– Volume: 40-70 reps/muscle group/session (80-210 reps/muscle group/week)
– Intensity: 65-75% of total volume in the 6-12rm range.
– Frequency: x2-3 per week per muscle group
This week we’ll kick things off with building the back. Key exercises to include in your program for maximal growth of the back muscles are:
– The pronated grip (knuckles facing you) lat pull down – this exercise is excellent for targeting the latissimus dorsi (lats). You can vary the grip between shoulder width and twice shoulder width to help fully stimulate the musculature.
– The neutral grip seated row – a neutral grip can reduce the amount of work from the biceps, allowing the midback muscles (middle trapezius and rhomboids) to carry out a greater amount of work.
– Single arm dumbbell row – this is a great exercise for evening out any left to right strength differences and when executed with an active reach into the bench with the support arm it can help to increase activation of serratus anterior, improving rib cage position to help work the mid back muscles through their full range.
In line with the recommendations above a possible set and rep scheme over the next 8 weeks could look like this: Week 1 – 3×8 (72reps/session, 144reps/week), Week 2 – 3x 10 (90reps/session, 180reps/week), Week 3 – 3×12 (108reps/session, 216reps/week), Week 4 (deload week), 2×10 (60reps/session, 120reps/week). Then repeat cycle for next 4 weeks aiming to add small increases to the weights used (don’t miss any reps though!). Aim to include these exercises into your training schedule twice each week.
Eat protein and vegetables at most, if not every meal – When a meal is made up of whole foods from these two groups it tends to be lower in calories, higher in fibre, higher in water and more satiating – keeping you feeling satisfied for longer.
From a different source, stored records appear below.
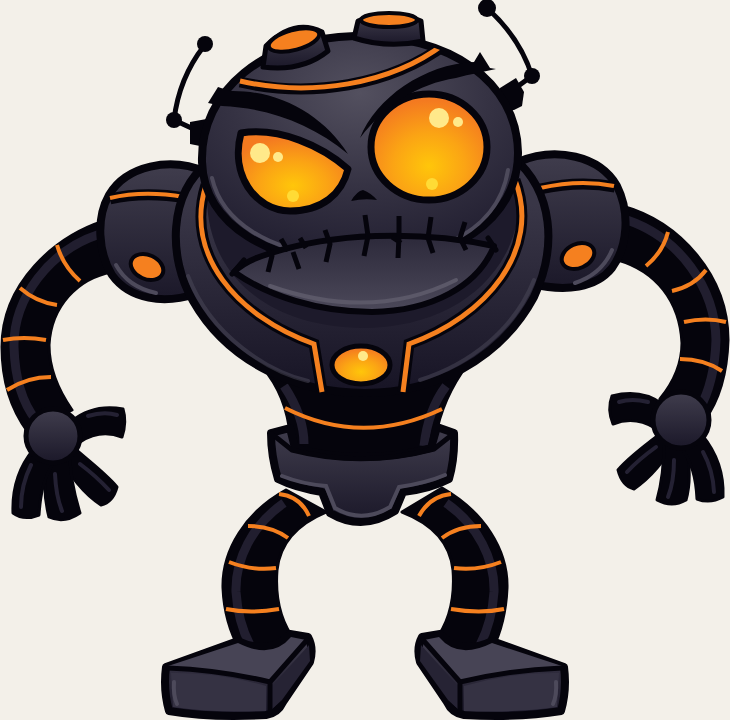
<!DOCTYPE html>
<html lang="en">
<head>
<meta charset="utf-8">
<title>Angry robot</title>
<style>
:root{--paper:#f3f0e9;--ink:#05040c;--steel:#353243;--steel-light:#4d4a5b;--steel-dark:#1c192a;--orange:#f5801f;--glow:#ffe98a}
html,body{margin:0;height:100%;overflow:hidden;background:var(--paper)}
svg{display:block;width:730px;height:720px}
.plate{stroke:var(--ink);stroke-width:8;stroke-linejoin:round}
.thin{stroke-width:5}
.ink{fill:var(--ink)}
.tube{fill:var(--ink);stroke:var(--ink);stroke-width:3;stroke-linejoin:round}
.line{fill:none;stroke:var(--ink);stroke-width:5;stroke-linecap:round;stroke-linejoin:round}
.sheen{fill:none;stroke:#211e2f;stroke-width:9}
.rim{fill:none;stroke:var(--steel-light);stroke-width:4;stroke-linecap:round}
.band{fill:none;stroke:var(--orange);stroke-width:4}
.trim-edge{fill:none;stroke:var(--ink);stroke-width:11}
.trim{fill:none;stroke:var(--orange);stroke-width:5}
.lamp{fill:var(--orange);stroke:var(--ink);stroke-width:4}
.glint{fill:var(--glow)}
</style>
</head>
<body>
<svg viewBox="0 0 730 720" role="img" aria-label="Angry black robot with glowing orange eyes and a stitched mouth">
<defs>
<radialGradient id="head-metal" cx=".5" cy=".25" r=".75"><stop offset="0" stop-color="#53505f"/><stop offset=".55" stop-color="#353243"/><stop offset="1" stop-color="#211e30"/></radialGradient>
<linearGradient id="metal" x1="0" y1="0" x2="0" y2="1"><stop offset="0" stop-color="#403d4d"/><stop offset="1" stop-color="#1b1829"/></linearGradient>
<linearGradient id="body-metal" x1="0" y1="0" x2="0" y2="1"><stop offset=".2" stop-color="#393647"/><stop offset="1" stop-color="#171425"/></linearGradient>
<linearGradient id="lip-metal" x1="0" y1="0" x2="0" y2="1"><stop offset="0" stop-color="#2c293a"/><stop offset="1" stop-color="#4c495a"/></linearGradient>
<radialGradient id="eye-glow" cx=".5" cy=".68" r=".62"><stop offset="0" stop-color="#ffc60a"/><stop offset=".5" stop-color="#fba414"/><stop offset="1" stop-color="#f47a20"/></radialGradient>
<clipPath id="head-clip"><path d="M202 162C200 90 265 38 355 36C450 34 517 82 518 152C519 220 450 264 360 264C270 264 204 225 202 162Z"/></clipPath>
</defs>
<rect width="730" height="720" fill="var(--paper)"/>

<g id="left-arm">
<path class="tube" d="M104 221C55 237 2 283 2 347C2 385 13 412 28 432L72 410C58 390 49 370 49 345C51 306 78 278 112 272Z"/>
<path class="sheen" d="M100 234C50 250 13 298 14 347C15 380 24 405 36 420"/>
<path class="band" d="M57 245Q63 266 80 281M20 288Q36 302 57 305M3 340Q24 336 46 340M7 390Q27 377 51 377"/>
</g>
<g id="left-hand">
<path class="tube" d="M72 421C88 408 106 406 123 409Q127 422 122 437C106 431 92 434 80 442Z"/>
<path class="tube" d="M74 448C90 462 106 474 117 487Q113 502 101 505C84 494 68 474 62 458Z"/>
<path class="tube" d="M48 458L70 456C70 478 76 500 80 513Q64 524 49 517C44 498 44 476 48 458Z"/>
<path class="tube" d="M33 450L54 462C42 480 40 500 39 515Q24 521 13 513C12 488 20 466 33 450Z"/>
<path class="rim" style="stroke:#242133" d="M88 416Q104 411 117 415M80 464Q96 476 109 490M55 474Q56 496 62 511M31 465Q21 485 21 507"/>
<circle class="plate thin" cx="53" cy="436" r="27" fill="url(#metal)"/>
</g>

<g id="right-arm">
<path class="tube" d="M622 206C680 222 728 276 728 340C727 376 718 402 704 421L660 399C674 382 682 364 682 343C680 301 656 271 618 260Z"/>
<path class="sheen" d="M627 220C680 238 715 288 716 340C715 372 708 394 699 410"/>
<path class="band" d="M668 232Q663 252 646 266M706 270Q694 286 672 291M726 322Q706 317 684 322M722 371Q704 359 680 359"/>
</g>
<g id="right-hand">
<path class="tube" d="M662 404C646 392 628 392 612 396Q607 409 613 424C628 418 642 420 655 428Z"/>
<path class="tube" d="M660 434C644 446 628 458 618 470Q622 486 634 489C650 478 666 460 672 444Z"/>
<path class="tube" d="M664 443L686 445C690 465 690 486 686 500Q672 508 657 500C662 482 664 462 664 443Z"/>
<path class="tube" d="M680 446L702 435C716 452 724 474 723 497Q710 504 697 499C696 478 692 462 680 446Z"/>
<path class="rim" style="stroke:#242133" d="M648 402Q632 398 619 402M656 447Q638 460 627 472M674 460Q674 482 668 497M703 452Q713 470 714 492"/>
<circle class="plate thin" cx="681" cy="420" r="28" fill="url(#metal)"/>
</g>

<g id="shoulders">
<path class="plate" d="M206 172C170 156 126 166 109 195C96 218 98 252 112 275C130 300 164 304 196 294Z" fill="url(#metal)"/>
<path class="trim-edge" d="M110 199Q144 191 186 198"/><path class="band" d="M110 198Q144 190 184 197"/>
<ellipse class="lamp" cx="147" cy="267" rx="17" ry="12" transform="rotate(24 147 267)"/>
<path class="rim" d="M116 265Q128 287 156 293"/>
<path class="plate" d="M518 162C556 146 600 156 617 186C630 212 628 246 612 268C596 288 566 292 532 284Z" fill="url(#metal)"/>
<path class="trim-edge" d="M540 189Q580 180 615 187"/><path class="band" d="M540 188Q580 179 614 186"/>
<ellipse class="lamp" cx="578" cy="256" rx="17" ry="12" transform="rotate(-24 578 256)"/>
<path class="rim" d="M612 250Q602 274 575 283"/>
</g>

<g id="legs">
<path class="tube" d="M286 490C246 512 222 550 223 588C224 612 231 634 240 650L296 642C280 622 275 596 277 570C280 540 302 522 326 512Z"/>
<path class="sheen" d="M284 503C252 525 235 560 236 592Q238 622 250 645"/>
<path class="band" d="M279 494Q300 496 309 516M248 526Q272 526 288 538M229 562Q252 571 276 568M226 609Q250 614 279 609"/>
<path class="tube" d="M442 488C484 512 508 550 507 588C506 612 500 634 492 650L434 642C450 622 455 596 453 570C450 540 428 522 402 512Z"/>
<path class="sheen" d="M446 503C478 525 495 560 494 592Q492 622 480 645"/>
<path class="band" d="M451 494Q430 496 419 516M481 526Q458 526 442 538M501 562Q478 571 454 568M504 609Q480 614 451 609"/>
</g>

<g id="left-foot">
<path class="plate" d="M166 667L238 641Q270 656 290 634L308 637Q314 648 310 662L283 702Q278 713 266 715Q210 718 169 711Q163 690 166 667Z" fill="url(#metal)"/>
<path d="M168 666L238 643Q272 660 291 637L306 640L269 681Q218 670 168 668Z" fill="#474455"/>
<path d="M171 673Q218 672 266 686V711Q214 713 173 707Z" fill="#353243"/>
<path d="M309 645L310 661L282 700L271 710L272 686Z" fill="#262334"/>
<path class="line" d="M168 668Q220 670 270 682L307 640M270 682V712"/>
<path class="rim" d="M174 682Q173 695 177 704"/>
</g>
<g id="right-foot">
<path class="plate" d="M564 667L492 641Q460 656 440 634L422 637Q416 648 420 662L447 702Q452 713 464 715Q520 718 561 711Q567 690 564 667Z" fill="url(#metal)"/>
<path d="M562 666L492 643Q458 660 439 637L424 640L461 681Q512 670 562 668Z" fill="#474455"/>
<path d="M559 673Q512 672 464 686V711Q516 713 557 707Z" fill="#353243"/>
<path d="M421 645L420 661L448 700L459 710L458 686Z" fill="#262334"/>
<path class="line" d="M562 668Q510 670 460 682L423 640M460 682V712"/>
<path class="rim" d="M556 682Q557 695 553 704"/>
</g>

<g id="waist">
<path class="tube" d="M268 374Q290 404 291 448Q360 470 434 448Q438 408 462 372Z"/>
<path class="sheen" d="M284 386Q304 416 304 444M446 386Q428 410 424 446"/>
<path class="band" d="M285 408Q362 447 442 409"/>
</g>
<g id="pelvis">
<path class="plate" d="M271 433L290 428L295 448Q362 466 431 448L437 427L454 433Q455 458 449 479Q430 489 403 492L395 511Q362 532 330 513L322 492Q296 488 278 479Q271 456 271 433Z" fill="url(#metal)"/>
<path class="rim" d="M282 476Q302 484 326 486L335 508Q362 524 390 507L399 487Q426 483 445 475"/>
<path class="line" d="M272 434L292 450Q362 468 434 449L453 434"/>
</g>

<g id="torso">
<path class="plate" d="M208 163C168 194 168 258 193 301C229 364 298 393 365 393C434 393 500 360 534 297C557 248 554 192 513 157Z" fill="url(#body-metal)"/>
<path d="M207 190C204 275 268 327 362 328C458 328 524 270 520 185Z" fill="#1d1a2b"/>
<path class="rim" d="M188 276C212 338 270 372 308 381M420 380C470 364 514 330 534 280" opacity=".5"/>
<path class="trim-edge" d="M206 185C184 254 236 316 314 344L322 392M515 180C542 250 486 317 409 344L403 392"/>
<path class="trim" d="M206 185C184 254 236 316 314 344L322 392M515 180C542 250 486 317 409 344L403 392"/>
<ellipse cx="361" cy="365" rx="29" ry="19" fill="url(#eye-glow)" stroke="var(--ink)" stroke-width="5"/>
<circle class="glint" cx="363" cy="356" r="5"/>
</g>

<g id="antennas">
<path class="line" d="M174 120Q179 78 204 46M174 120L200 132"/>
<circle class="ink" cx="205" cy="44" r="8"/><circle class="ink" cx="174" cy="120" r="8"/>
<path class="ink" d="M190 122L212 118L222 152L202 154L200 146L190 144Z"/>
<path class="line" d="M488 9Q520 38 532 76M532 76L510 92"/>
<circle class="ink" cx="487" cy="8" r="9"/><circle class="ink" cx="532" cy="76" r="8"/>
<path class="ink" d="M500 88L516 78L524 92L522 106L514 110L500 112Z"/>
</g>

<g id="head">
<path class="plate" d="M202 162C200 90 265 38 355 36C450 34 517 82 518 152C519 220 450 264 360 264C270 264 204 225 202 162Z" fill="url(#head-metal)"/>
<g clip-path="url(#head-clip)">
<path class="trim-edge" d="M240 82C310 98 390 86 446 44"/><path class="trim" d="M240 81C310 97 390 85 444 44"/>
<path class="rim" d="M212 178C222 222 270 252 335 256M508 170C502 208 476 230 450 242"/>
</g>
</g>

<g id="head-bolts">
<path class="plate thin" d="M266 46Q294 18 322 32L328 51Q302 72 263 67Z" fill="url(#metal)"/>
<ellipse class="lamp" cx="294" cy="40" rx="26" ry="10" transform="rotate(-15 294 40)"/>
<path class="plate thin" d="M358 21Q390 8 421 21L423 41Q388 49 354 38Z" fill="url(#metal)"/>
<ellipse class="lamp" cx="389" cy="20" rx="28" ry="7"/>
</g>

<g id="eyes">
<path d="M241 133C280 127 322 146 348 169C342 194 322 211 290 211C254 210 230 174 241 133Z" fill="url(#eye-glow)" stroke="var(--ink)" stroke-width="7" stroke-linejoin="round"/>
<circle class="glint" cx="260" cy="153" r="10"/><circle class="glint" cx="278" cy="157" r="5"/><circle cx="293" cy="196" r="6" fill="#ffdb35"/>
<ellipse cx="429" cy="147" rx="58" ry="53" fill="url(#eye-glow)" stroke="var(--ink)" stroke-width="7"/>
<circle class="glint" cx="439" cy="118" r="10"/><circle class="glint" cx="458" cy="122" r="5"/><circle cx="432" cy="184" r="6" fill="#ffdb35"/>
</g>
<g id="eyebrows" class="ink">
<path d="M208 103L218 87L230 91C280 90 324 116 348 154C312 124 268 108 222 106Z"/>
<path d="M360 138C376 98 424 64 474 62L480 52L490 68L496 69C484 72 470 74 456 78C418 84 386 104 360 138Z"/>
</g>
<path id="nose" class="ink" d="M351 201Q357 191 363 190Q371 193 377 200Q364 198 351 201Z"/>

<g id="mouth">
<path d="M234 272Q244 262 262 256C330 232 420 230 494 246C478 286 432 311 372 312C318 312 268 296 234 272Z" fill="url(#lip-metal)" stroke="var(--ink)" stroke-width="6" stroke-linejoin="round"/>
<path class="rim" style="stroke:#5b5868" d="M270 286Q372 322 456 280"/>
<path class="line" d="M232 274L244 260M488 238L496 250"/>
<path class="line" style="stroke-linecap:butt" d="M265 244L272 256L268 272M281 239L288 251M293 252L299 269M325 230L330 244L326 262M365 215L368 236L364 256M399 216V236L398 258M431 217L428 238L433 253M465 222L460 238L466 250M300 238L306 248M392 237L401 243"/>
</g>
</svg>
</body>
</html>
By focusing on high quality sources of protein and vegetables, you will find it much easier to keep your food quantity in check while still providing your muscles with the building blocks for growth and repair.
– Matt Roberts is a UK-leading personal trainer and best-selling fitness author. Learn more here.